Nearshore Americas

Miami Housing Crisis Drives Out Residents, But LATAM Migrants Keep Coming In

The population of Miami-Dade County, Florida, keeps declining as housing costs rise and employment opportunities deteriorate.

According to the Brookings Institute, which analyzed data from the US Census Bureau, more than 70,000 locals fled the county between 2019 and 2022.

Property prices in Miami have jumped more than 50% since mid-2020. Rents have also risen by 27%, rendering housing unaffordable for a huge percentage of the working population, according to local media sources.

The majority of individuals leaving Miami wind up in Tampa Bay, Atlanta, Orlando or Jacksonville.

Miami is expected to suffer the same fate as San Francisco, which, despite having well-paying jobs, is seeing its population flee to more affordable cities or states.

Miami-Dade County has the highest population of Latin Americans in the US, with its economy being primarily reliant on commerce with the Spanish-speaking region.

The first wave of Latin American immigrants arrived in Miami in the early twentieth century, and the flow has continued ever since. Miami now has a big and diversified Latin American community, including Cubans, Puerto Ricans, Colombians, Venezuelans and Brazilians.

Sign up for our Nearshore Americas newsletter:

“In Miami-Dade County, domestic out-migration in 2021-2022 was only 3,129 less than in 2020-2021, but immigration from abroad rose by 24,062 (from 15,108 to 39,170),” Brookings stated in its report.

Narayan Ammachchi

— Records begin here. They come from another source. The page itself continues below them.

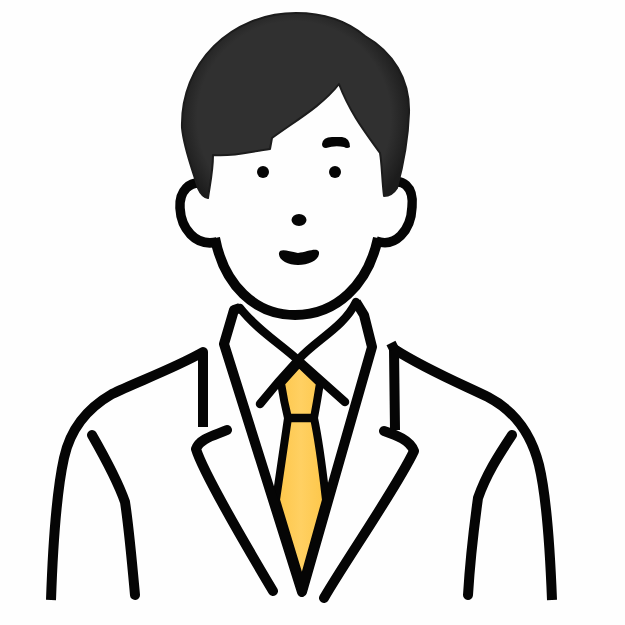
<!DOCTYPE html>
<html lang="en">
<head>
<meta charset="utf-8">
<title>Man in a suit</title>
<style>
:root {
  --paper: #fefefe;
  --ink: #050505;
  --hair: #303030;
  --hair-edge: #1c1c1c;
  --tie: #fdc648;
  --tie-light: #ffd062;
}
html, body { margin: 0; background: var(--paper); overflow: hidden; }
.portrait { display: block; width: 625px; height: 625px; }
.line { fill: none; stroke: var(--ink); stroke-width: 10; stroke-linejoin: round; }
.round { stroke-linecap: round; }
.collar { stroke-width: 8.5; }
.ear { stroke-width: 9.5; }
.hair { fill: url(#hair-tone); stroke: var(--hair-edge); stroke-width: 2; stroke-linejoin: round; }
.tie { fill: url(#tie-tone); stroke: var(--ink); stroke-width: 8; stroke-linejoin: round; }
.feature { fill: var(--ink); }
.tone-hair { stop-color: var(--hair); }
.tone-hair-edge { stop-color: var(--hair-edge); }
.tone-tie { stop-color: var(--tie); }
.tone-tie-light { stop-color: var(--tie-light); }
</style>
</head>
<body>
<svg class="portrait" viewBox="0 0 625 625" role="img" aria-label="Line drawing of a smiling man with dark hair, a suit and a yellow tie">
  <defs>
    <radialGradient id="hair-tone" gradientUnits="userSpaceOnUse" cx="294" cy="118" r="118">
      <stop class="tone-hair" offset="0"/>
      <stop class="tone-hair" offset=".82"/>
      <stop class="tone-hair-edge" offset="1"/>
    </radialGradient>
    <linearGradient id="tie-tone" x1="0" y1="0" x2="1" y2="0">
      <stop class="tone-tie" offset="0"/>
      <stop class="tone-tie-light" offset=".5"/>
      <stop class="tone-tie" offset="1"/>
    </linearGradient>
  </defs>

  <g id="jacket">
    <path class="line" d="M51 600C53 542 56 494 64 458C70 430 86 409 112 394C134 383 173 369 203 352V427"/>
    <path class="line" d="M552 600C550 548 546 494 539 465C531 433 515 411 488 397C459 383 425 369 394 349L395 430"/>
    <path class="line" d="M394 349L391 343"/>
    <path class="line round" d="M92 435C104 456 117 479 125 502C129 528 132 562 135 595"/>
    <path class="line round" d="M512 435C498 456 486 475 478 498C474 527 470 562 468 595"/>
    <path class="line round" d="M227 430C216 435 200 438 196 449C203 472 248 549 273 591"/>
    <path class="line round" d="M384 431C396 435 410 440 414 451C397 487 346 560 324 598"/>
  </g>

  <g id="shirt-and-tie">
    <path class="tie" d="M299 363L281 383Q284 402 288 418C284 446 280 474 276 500L302 586L326 500C323 474 320 446 314 418Q317 402 320 383Z"/>
    <path class="line collar" d="M286 418H316"/>
    <path class="line" d="M240 308L234 310L224 344L302 592L372 347L364 315L356 302"/>
    <path class="line collar round" d="M240 308C257 330 282 345 299 361L345 402"/>
    <path class="line collar round" d="M356 302C344 327 316 340 299 359C285 374 272 389 260 404"/>
  </g>

  <g id="head">
    <path class="line ear" d="M206 184C189 179 179 192 180 208C181 228 195 247 217 242"/>
    <path class="line ear" d="M386 186C403 175 414 188 412 207C411 231 395 248 376 241"/>
    <path class="line" d="M215 238C224 285 255 315 295 315C336 315 368 285 378 238"/>
    <path class="hair" d="M208 198Q202 197 198 188C192 168 184 149 182 128C180 63 231 13 296 13C324 13 347 21 365 36C393 52 410 79 409 113C408 142 403 166 397 188Q392 196 384 196C382 180 382 164 380 153C365 132 350 113 339 84C322 106 295 121 272 138L270 149C252 151 235 157 213 155C213 171 210 184 208 198Z"/>
  </g>

  <g id="face" class="feature">
    <path d="M322 144Q323 137 332 137H342Q350 138 350 147Q347 149 344 147Q335 145 326 148Q322 148 322 144Z"/>
    <circle cx="263" cy="172" r="6"/>
    <circle cx="335" cy="172" r="6"/>
    <ellipse cx="299" cy="220" rx="7.5" ry="6"/>
    <path d="M279 253C280 248 288 251 298 253C307 252 317 247 319 252C320 260 309 265 298 265C288 265 278 260 279 253Z"/>
  </g>
</svg>
</body>
</html>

News Editor for Nearshore Americas, Narayan Ammachchi is a career journalist with a decade of experience in politics and international business. He works out of his base in the Indian Silicon City of Bangalore.

Add comment